A party will not be permitted to gain an advantage by agreeing to cure the discovery violation, then fail to implement the cure, and hope to avoid a sanction by forestalling the sanctions ruling. AZ’s stipulation to resolve the discovery issues, under threat of sanctions for obstreperous behavior, does not preclude the Court from sanctioning it under Rule 37 under the circumstances of this multi-district case.
The court then reviewed the four discovery failings enumerated by the Plaintiffs, to determine whether any warranted sanctions. While finding two of the acts were not sanctionable because they represented mere oversight or excusable neglect, the court found that AZ’s failure to adequately identify relevant databases and persons knowledgeable about the databases violated the CMO entered by the court, and was sanctionable under Rule 37.
Identifying relevant records and working out technical methods for their production is a cooperative undertaking, not part of the adversarial give and take. … It is not appropriate to see an advantage in the litigation by failing to cooperate in the identification of basic evidence.
The court found that sanctions were also warranted by AZ’s “purposely sluggish” production to Plaintiffs. Citing decisions from the Ninth and Second Circuits discussing the presumed prejudice created by unreasonable delay, the court noted that AZ’s sluggishness had benefited AZ and prejudiced the Plaintiffs by limiting the time available to Plaintiffs to review and follow up on information.
The court noted a number of specific failings by AZ, including: the use of a plainly inadequate key word search, the failure to provide attachments, and the omission of relevant emails, and what it described as “woefully deficient” efforts in preventing and solving technical problems – which included the production of a large number of blank pages, load files that were not searchable, and the absence of page breaks arguable required by the CMO. While AZ blamed many of the technical problems on vendor error, the court cited the Sedona Principles, which state that a party is responsible for the errors of its vendors. Furthermore, the court concluded that without the requisite quality control oversight, such problems were inevitable. In addition, it found that many of the issues could likely have been resolved much sooner had AZ cooperated by allowing consultation between the technical staffs of the parties.

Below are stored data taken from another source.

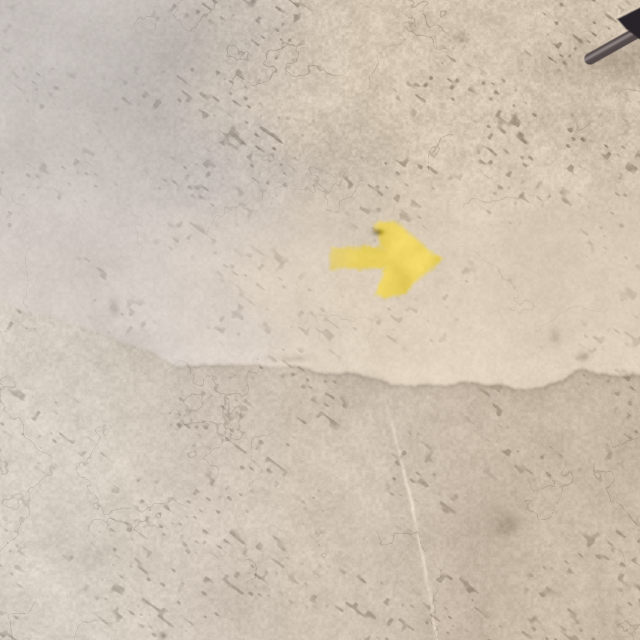
Write a WebGL 1 fragment shader that draws this texture.

```glsl
precision highp float;

uniform vec2 u_resolution;

const vec3 COOL_TOP = vec3(0.775, 0.750, 0.733);
const vec3 WARM_TOP = vec3(0.820, 0.765, 0.690);
const vec3 COOL_MID = vec3(0.830, 0.795, 0.770);
const vec3 WARM_MID = vec3(0.850, 0.795, 0.720);
const vec3 COOL_LOW = vec3(0.835, 0.800, 0.755);
const vec3 WARM_LOW = vec3(0.790, 0.730, 0.660);
const vec3 PAINT = vec3(0.925, 0.825, 0.360);
const vec3 METAL = vec3(0.33, 0.29, 0.29);
const vec3 GRIP = vec3(0.16, 0.14, 0.16);
const vec2 ARROW_TIP = vec2(0.688, 0.595);
const float MOTTLE = 0.13;
const float GRAIN = 0.10;
const float PIT_DEPTH = 0.16;
const float CRACK_DEPTH = 0.09;

float hash(vec2 p) {
  vec3 q = fract(vec3(p.xyx) * 0.1031);
  q += dot(q, q.yzx + 33.33);
  return fract((q.x + q.y) * q.z);
}

float noise(vec2 p) {
  vec2 i = floor(p), f = fract(p);
  f = f * f * (3.0 - 2.0 * f);
  return mix(mix(hash(i), hash(i + vec2(1.0, 0.0)), f.x),
             mix(hash(i + vec2(0.0, 1.0)), hash(i + 1.0), f.x), f.y);
}

float fbm(vec2 p) {
  float sum = 0.0, amp = 0.5;
  for (int i = 0; i < 5; i++) {
    sum += amp * noise(p);
    p = mat2(1.6, 1.2, -1.2, 1.6) * p + 17.3;
    amp *= 0.5;
  }
  return sum;
}

float segment(vec2 p, vec2 a, vec2 b) {
  vec2 d = b - a;
  return length(p - a - d * clamp(dot(p - a, d) / dot(d, d), 0.0, 1.0));
}

float blob(vec2 p, vec2 center, vec2 radius) {
  vec2 q = (p - center) / radius;
  return exp(-dot(q, q));
}

// Height of the worn step that crosses the floor
float ledge(float x) {
  float y = max(0.533 - 0.36 * x, 0.430);
  y += 0.020 * smoothstep(0.84, 0.92, x) - 0.032 * smoothstep(0.35, 0.75, x);
  return y + 0.022 * (fbm(vec2(x * 22.0, 4.0)) - 0.5);
}

float arrow(vec2 p) {
  vec2 q = p - ARROW_TIP;
  float ay = abs(q.y);
  float head = max((q.x + 1.1 * ay) * 0.67, (-0.083 - 0.35 * ay - q.x) * 0.94);
  head = max(head, ay - 0.060 + 0.25 * abs(q.x + 0.086));
  vec2 s = abs(q - vec2(-0.118, 0.002)) - vec2(0.052, 0.015);
  return min(head, max(s.x, s.y));
}

void main() {
  vec2 p = gl_FragCoord.xy / u_resolution;
  float px = 1.0 / min(u_resolution.x, u_resolution.y);
  float cloud = fbm(p * 7.0) - 0.48;
  float detail = fbm(p * 32.0 + 9.0) - 0.48;
  float step_y = p.y - ledge(p.x);
  float upper = smoothstep(-0.004, 0.004, step_y);

  // Broad cool-to-warm light, split by the step
  float warmth = smoothstep(0.20, 0.62, p.x + 0.25 * cloud);
  vec3 top = mix(mix(COOL_MID, WARM_MID, warmth), mix(COOL_TOP, WARM_TOP, warmth),
                 smoothstep(0.55, 0.88, p.y));
  vec3 low = mix(COOL_LOW, WARM_LOW, smoothstep(0.05, 0.85, p.x));
  vec3 col = mix(low, top, upper);

  // Pale worn band and the dirty edge beneath it
  float span = smoothstep(0.20, 0.30, p.x) * (1.0 - 0.6 * smoothstep(0.72, 0.9, p.x));
  col += 0.030 * upper * exp(-max(step_y, 0.0) * 18.0) * (0.35 + span);
  float edge_wear = smoothstep(0.24, 0.62, noise(vec2(p.x * 28.0, 2.0)));
  col -= 0.065 * exp(-abs(step_y + 0.003) / 0.0045) * edge_wear * (0.25 + 0.75 * smoothstep(0.1, 0.3, p.x));
  col -= 0.028 * (1.0 - upper) * exp(step_y * 16.0) * smoothstep(0.12, 0.32, p.x);

  // Stains
  float stain = blob(p, vec2(0.30, 0.94), vec2(0.11, 0.07))
    + 0.7 * blob(p, vec2(0.26, 0.82), vec2(0.09, 0.08))
    + 0.6 * blob(p, vec2(0.53, 0.77), vec2(0.12, 0.05))
    + 0.8 * blob(p, vec2(0.29, 0.29), vec2(0.07, 0.08))
    + 0.9 * blob(p, vec2(0.35, 0.06), vec2(0.07, 0.05))
    + 0.6 * blob(p, vec2(0.78, 0.18), vec2(0.08, 0.09));
  col -= 0.045 * stain * (1.0 + 2.0 * detail);

  // Mottling, grain, pits and hairline cracks
  float rough = 0.5 + 0.7 * smoothstep(0.62, 0.78, p.y) * smoothstep(0.15, 0.5, p.x)
    + 0.35 * (1.0 - upper);
  col += MOTTLE * (0.6 * cloud + 0.65 * detail * rough);
  col += GRAIN * rough * (noise(p * 190.0) * 0.6 + noise(p * 390.0) * 0.4 - 0.5);
  float pits = smoothstep(0.73, 0.95, noise(mat2(0.8, 0.6, -0.6, 0.8) * p * vec2(85.0, 140.0)));
  col -= PIT_DEPTH * pits * rough * smoothstep(0.35, 0.65, noise(p * 14.0 + 5.0));
  float ridge = abs(fbm(p * 11.0 + 31.0) - 0.49);
  float crack = (1.0 - smoothstep(0.0, 0.012, ridge)) * smoothstep(0.5, 0.72, noise(p * 9.0 + 40.0));
  col -= CRACK_DEPTH * crack * rough;

  // Distinct chips
  float chips = blob(p, vec2(0.717, 0.940), vec2(0.017, 0.009))
    + 0.8 * blob(p, vec2(0.866, 0.472), vec2(0.012, 0.014))
    + blob(p, vec2(0.911, 0.443), vec2(0.012, 0.007))
    + 0.7 * blob(p, vec2(0.178, 0.520), vec2(0.008, 0.012))
    + 0.8 * blob(p, vec2(0.460, 0.440), vec2(0.030, 0.006))
    + blob(p, vec2(0.787, 0.182), vec2(0.022, 0.016))
    + 2.0 * blob(p, vec2(0.255, 0.008), vec2(0.006));
  col -= 0.13 * chips * clamp(0.7 + 3.0 * detail, 0.0, 1.5);

  // Pale scratch
  float scratch_x = 0.682 - 0.14 * p.y - 0.2 * p.y * p.y + 0.004 * detail;
  float scratch = exp(-pow((p.x - scratch_x) / 0.0028, 2.0)) * (1.0 - smoothstep(0.28, 0.41, p.y));
  col += 0.075 * scratch * (0.5 + noise(p * 45.0));

  // Sprayed arrow with a worn chip
  float d = arrow(p) + 0.014 * detail + 0.004 * (noise(p * 130.0) - 0.5);
  float paint = 1.0 - smoothstep(-0.005, 0.004 + px, d);
  paint *= 0.72 + 0.28 * smoothstep(0.515, 0.57, p.x);
  col = mix(col, PAINT + 0.16 * detail, 0.93 * paint);
  col -= 0.28 * blob(p, vec2(0.591, 0.637), vec2(0.009, 0.005));

  // Metal rod, dark grip and their soft shadow
  float shade = segment(p, vec2(0.955, 0.905), vec2(1.06, 0.93));
  col -= 0.10 * exp(-shade * shade / 0.0016);
  float rod = segment(p, vec2(0.922, 0.908), vec2(1.02, 0.963)) - 0.009;
  float shine = exp(-pow(dot(p - vec2(0.922, 0.911), vec2(-0.49, 0.87)) / 0.003, 2.0));
  col = mix(col, METAL + 0.22 * shine, 1.0 - smoothstep(-px, px, rod));
  vec2 g = p - vec2(0.966, 0.970);
  float grip = max(dot(g, vec2(-0.45, 0.89)), max(-0.75 * g.x - 0.66 * g.y, -0.80 * g.y - 0.60 * g.x - 0.004));
  col = mix(col, GRIP, 1.0 - smoothstep(-px, 0.003, grip));

  gl_FragColor = vec4(clamp(col, 0.0, 1.0), 1.0);
}
```
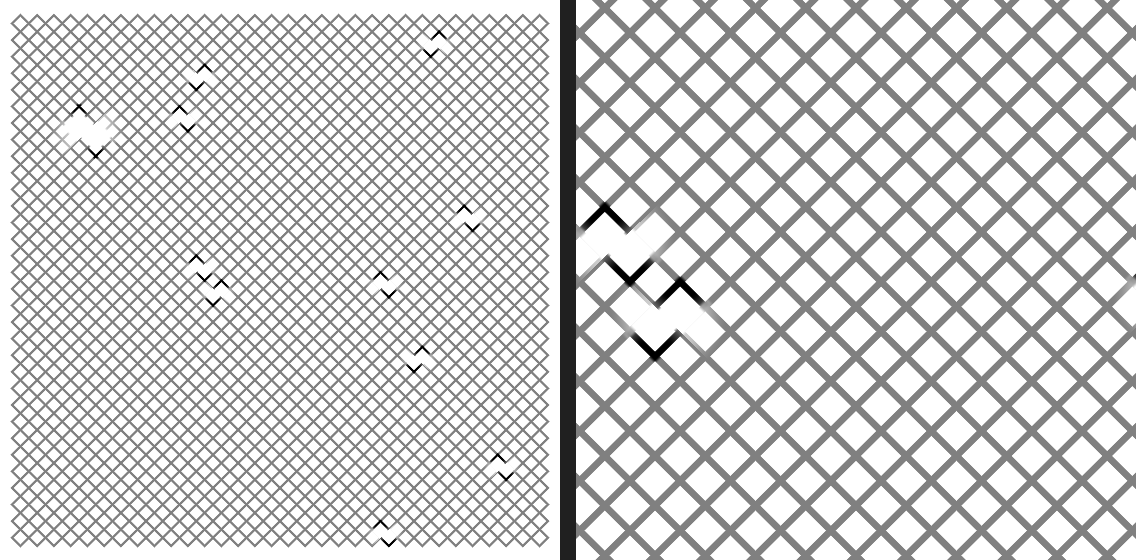
Left, the full canvas; right, a detail of the centre.
This pattern is drawn by a WebGL 2 fragment shader. Its source:

```glsl
#version 300 es
precision highp float;

uniform vec2 u_resolution;
out vec4 outColor;

const vec3 PAPER = vec3(1.0);
const vec3 INK = vec3(0.0);
const float LINE_INK = 0.5;           // ink strength of an unworn line
const float HALF_WIDTH = 0.00204;     // half the line width
const vec2 REPEATS = vec2(32.0);      // diamonds across and down
const vec2 LATTICE_MIN = vec2(0.0215, 0.0250);
const vec2 LATTICE_MAX = vec2(0.9785, 0.9729);
const float TIP_MARGIN = 0.2;         // room for the pointed border tips
const int FLAW_COUNT = 10;
const float FLAW_SEED = 3.7;
const vec2 PATCH_CENTER = vec2(4.5, 25.0);
const float PATCH_SIZE = 2.0;
const float FADE_AMOUNT = 0.6;
const float BOX_SOFTNESS = 0.06;

float hash(float n) {
    return fract(sin(n * 127.1 + FLAW_SEED) * 43758.5453);
}

// Axes along the two line directions, one unit per diamond side
vec2 toDiagonal(vec2 g) {
    return vec2(g.x + g.y, g.x - g.y);
}

float softBox(vec2 p, vec2 lo, vec2 hi) {
    vec2 inside = smoothstep(lo - BOX_SOFTNESS, lo + BOX_SOFTNESS, p)
                * (1.0 - smoothstep(hi - BOX_SOFTNESS, hi + BOX_SOFTNESS, p));
    return inside.x * inside.y;
}

// A bleached slot with dark corners at its two ends and faint flanks
float applyFlaw(float ink, vec2 offset, float lean, float size) {
    vec2 p = toDiagonal(offset) / size;
    if (lean < 0.0) p = -p.yx;
    if (p.y < 0.0) p = -p;

    float cornerDistance = length(p - vec2(-0.5, 1.0)) * size;
    float dark = softBox(p, vec2(-0.62, 0.0), vec2(0.55, 1.12))
               * (1.0 - smoothstep(0.5, 1.2, cornerDistance));
    float bleach = softBox(p, vec2(-0.38, -0.2), vec2(0.62, 0.88));
    float fade = softBox(p, vec2(0.38, -0.2), vec2(1.7, 1.2))
               * (1.0 - smoothstep(0.7, 1.7, length(p)));

    ink = mix(ink, 1.0, dark);
    return ink * (1.0 - bleach) * (1.0 - FADE_AMOUNT * fade);
}

void main() {
    vec2 uv = gl_FragCoord.xy / u_resolution;
    float pixel = 1.0 / min(u_resolution.x, u_resolution.y);
    vec2 pitch = (LATTICE_MAX - LATTICE_MIN) / REPEATS;
    vec2 grid = (uv - LATTICE_MIN) / pitch;

    // Distance to the nearest line in each diagonal direction
    float side = length(pitch) * 0.5;
    vec2 lineDistance = abs(fract(toDiagonal(grid)) - 0.5) * side;
    vec2 bands = 1.0 - smoothstep(HALF_WIDTH - 0.5 * pixel,
                                  HALF_WIDTH + 0.5 * pixel, lineDistance);

    // Lines join inside the border; only mitred tips pass beyond it
    vec2 beyond = max(-grid, grid - REPEATS);
    float overshoot = max(beyond.x, beyond.y);
    float coverage = overshoot < 0.0 ? max(bands.x, bands.y)
                                     : min(bands.x, bands.y);
    coverage *= 1.0 - step(TIP_MARGIN, overshoot);

    // Large worn patch, then scattered small flaws
    float ink = applyFlaw(LINE_INK, grid - PATCH_CENTER, 1.0, PATCH_SIZE);
    for (int i = 0; i < FLAW_COUNT; i++) {
        float id = float(i) * 3.0 + 1.0;
        float lean = hash(id) < 0.6 ? 1.0 : -1.0;
        vec2 cell = floor(vec2(hash(id + 1.0), hash(id + 2.0)) * (REPEATS - 2.0)) + 1.0;
        vec2 center = cell + vec2(0.25, -0.25 * lean);
        ink = applyFlaw(ink, grid - center, lean, 1.0);
    }

    outColor = vec4(mix(PAPER, INK, ink * coverage), 1.0);
}
```
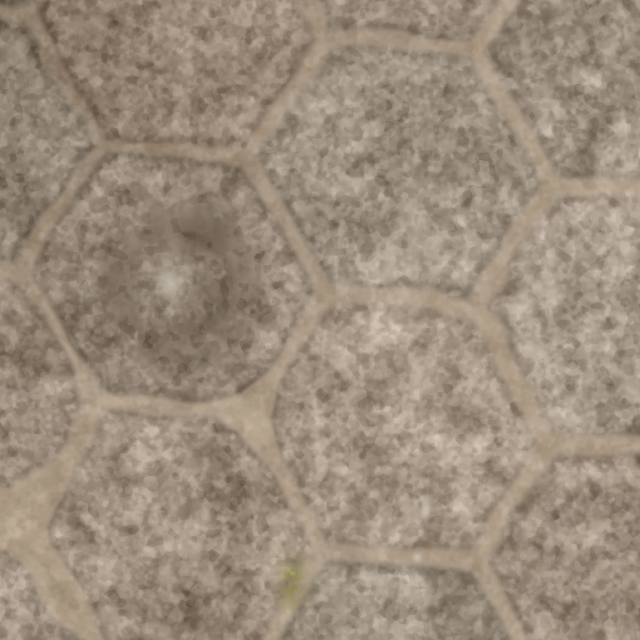
Reproduce this texture procedurally as a Shadertoy shader.

```glsl
const vec2 HEX_PERIOD = vec2(1.7320508, 1.0);
const float TILE_HEIGHT = 0.4;
const vec2 GRID_ORIGIN = vec2(0.273, 0.562);

const vec3 STONE = vec3(0.615, 0.560, 0.500);
const vec3 SAND = vec3(0.690, 0.620, 0.535);
const vec3 DAMP_SAND = vec3(0.560, 0.490, 0.410);
const vec3 CHALK = vec3(0.800, 0.770, 0.720);
const vec3 MOSS = vec3(0.490, 0.490, 0.240);

vec2 hash2(vec2 p) {
    vec3 q = fract(p.xyx * vec3(0.1031, 0.1030, 0.0973));
    q += dot(q, q.yzx + 33.33);
    return fract((q.xx + q.yz) * q.zy);
}

// Cellular noise: random cell values blended by distance, 0..1
float cells(vec2 p) {
    vec2 base = floor(p);
    float total = 0.0, weights = 0.0;
    for (int y = -1; y <= 1; y++)
    for (int x = -1; x <= 1; x++) {
        vec2 id = base + vec2(x, y);
        vec2 offset = id + hash2(id) - p;
        float w = exp(-7.0 * dot(offset, offset));
        total += w * hash2(id + 71.7).x;
        weights += w;
    }
    return total / weights;
}

// Layered cellular noise centred on zero
float mottle(vec2 p, float frequency, int layers, float gain) {
    float sum = 0.0, amplitude = 1.0;
    for (int i = 0; i < layers; i++) {
        sum += amplitude * (cells(p * frequency + float(i) * 17.3) - 0.5);
        frequency *= 2.1;
        amplitude *= gain;
    }
    return sum;
}

float blob(vec2 p, vec2 centre, vec2 radius) {
    vec2 d = (p - centre) / radius;
    return exp(-dot(d, d));
}

float ring(vec2 p, vec2 centre, float radius, float width) {
    float d = (length(p - centre) - radius) / width;
    return exp(-d * d);
}

// Slightly sheared grid of flat-topped hexagons, one unit tall
vec2 toGrid(vec2 p) {
    p -= GRID_ORIGIN;
    p.y += 0.085 * p.x;
    return p * vec2(0.98, 1.0) / TILE_HEIGHT;
}

// Returns the tile id in xy and the distance to its edge in z
vec3 hexTile(vec2 q) {
    vec2 a = q - HEX_PERIOD * round(q / HEX_PERIOD);
    vec2 b = q - HEX_PERIOD * (round(q / HEX_PERIOD - 0.5) + 0.5);
    vec2 local = dot(a, a) < dot(b, b) ? a : b;
    vec2 r = abs(local);
    float edge = 0.5 - max(r.y, dot(r, vec2(0.8660254, 0.5)));
    return vec3(round((q - local) * 2.0 / HEX_PERIOD), edge);
}

void mainImage(out vec4 fragColor, in vec2 fragCoord) {
    vec2 p = fragCoord / iResolution.xy;
    float pixel = 1.0 / (TILE_HEIGHT * iResolution.y);

    float coarse = mottle(p, 7.0, 2, 0.6);
    float medium = mottle(p + 3.1, 24.0, 2, 0.7);
    float fine = mottle(p + 7.7, 62.0, 2, 0.8);

    // Tiles with uneven edges
    vec2 wobble = vec2(cells(p * 13.0), cells(p * 13.0 + 41.0)) - 0.5;
    vec3 tile = hexTile(toGrid(p + 0.014 * wobble));
    float edge = tile.z + 0.014 * medium + 0.008 * fine;
    vec2 tint = hash2(tile.xy + 20.0) - 0.5;

    // Stone: tone per tile, blotches and grain
    vec3 color = STONE + 0.045 * tint.x + 0.02 * tint.y * vec3(1.0, 0.0, -0.4);
    color += 0.09 * coarse + 0.10 * medium + 0.13 * fine;
    float pits = smoothstep(0.64, 0.85, cells(p * 75.0 + 9.0));
    color -= 0.06 * pits * smoothstep(0.05, 0.15, edge);
    color += 0.03 * smoothstep(0.25, 0.42, edge) * (0.5 + tint.y);
    color += 0.022 * exp(-pow((edge - 0.11) / 0.035, 2.0));

    // Grime in the upper left and a stained ring on one tile
    float grime = blob(p, vec2(0.0, 1.0), vec2(0.42, 0.38));
    color -= grime * (0.055 + 0.12 * max(coarse + medium, 0.0));
    vec2 stainCentre = vec2(0.272, 0.553);
    float stain = ring(p + 0.03 * wobble, stainCentre, 0.085, 0.035);
    stain += 0.7 * blob(p, vec2(0.325, 0.655), vec2(0.05, 0.06));
    color -= 0.12 * stain * clamp(0.65 + 1.2 * medium + 0.8 * fine, 0.0, 1.3);
    color = mix(color, CHALK, 0.75 * blob(p + 0.015 * wobble, stainCentre, vec2(0.022)));

    // Sand joints, spreading over some corners
    float spill = blob(p, vec2(0.392, 0.352), vec2(0.04, 0.05));
    spill += 1.6 * blob(p, vec2(0.0, 0.20), vec2(0.09, 0.08));
    spill += 0.9 * blob(p, vec2(0.09, 0.065), vec2(0.05));
    float halfWidth = 0.027 + 0.012 * coarse + 0.07 * spill - 0.008 * grime;
    float gap = edge - halfWidth;
    float soft = 0.011 + pixel;
    float joint = 1.0 - smoothstep(-soft, soft, gap);
    float shadow = exp(-pow((gap - 0.022) / 0.022, 2.0));
    color -= shadow * (0.045 + 0.05 * max(medium, 0.0) + 0.035 * grime);
    vec3 sand = mix(SAND, DAMP_SAND, clamp(grime * 1.1, 0.0, 0.8));
    sand += 0.05 * medium + 0.05 * fine;
    color = mix(color, sand, joint * mix(0.9, 0.65, grime));

    // Pale chips and a small tuft of moss
    float chips = blob(p, vec2(0.664, 0.203), vec2(0.007, 0.017));
    chips += blob(p, vec2(0.652, 0.129), vec2(0.007));
    color = mix(color, CHALK, 0.8 * chips);
    float tuft = blob(p + 0.02 * wobble, vec2(0.464, 0.085), vec2(0.022, 0.034));
    color = mix(color, MOSS + 0.15 * fine, tuft * clamp(0.65 + fine, 0.0, 1.0));

    fragColor = vec4(clamp(color, 0.0, 1.0), 1.0);
}
```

The court concluded by finding that AZ’s failure to timely produce “usable” or “reasonably accessible” documents warranted sanctions. Because it was unable to determine the appropriate sanctions, the court stated the Plaintiffs would be allowed to present further evidence and argument regarding the prejudice or damages they suffered as a result of AZ’s sanctionable conduct.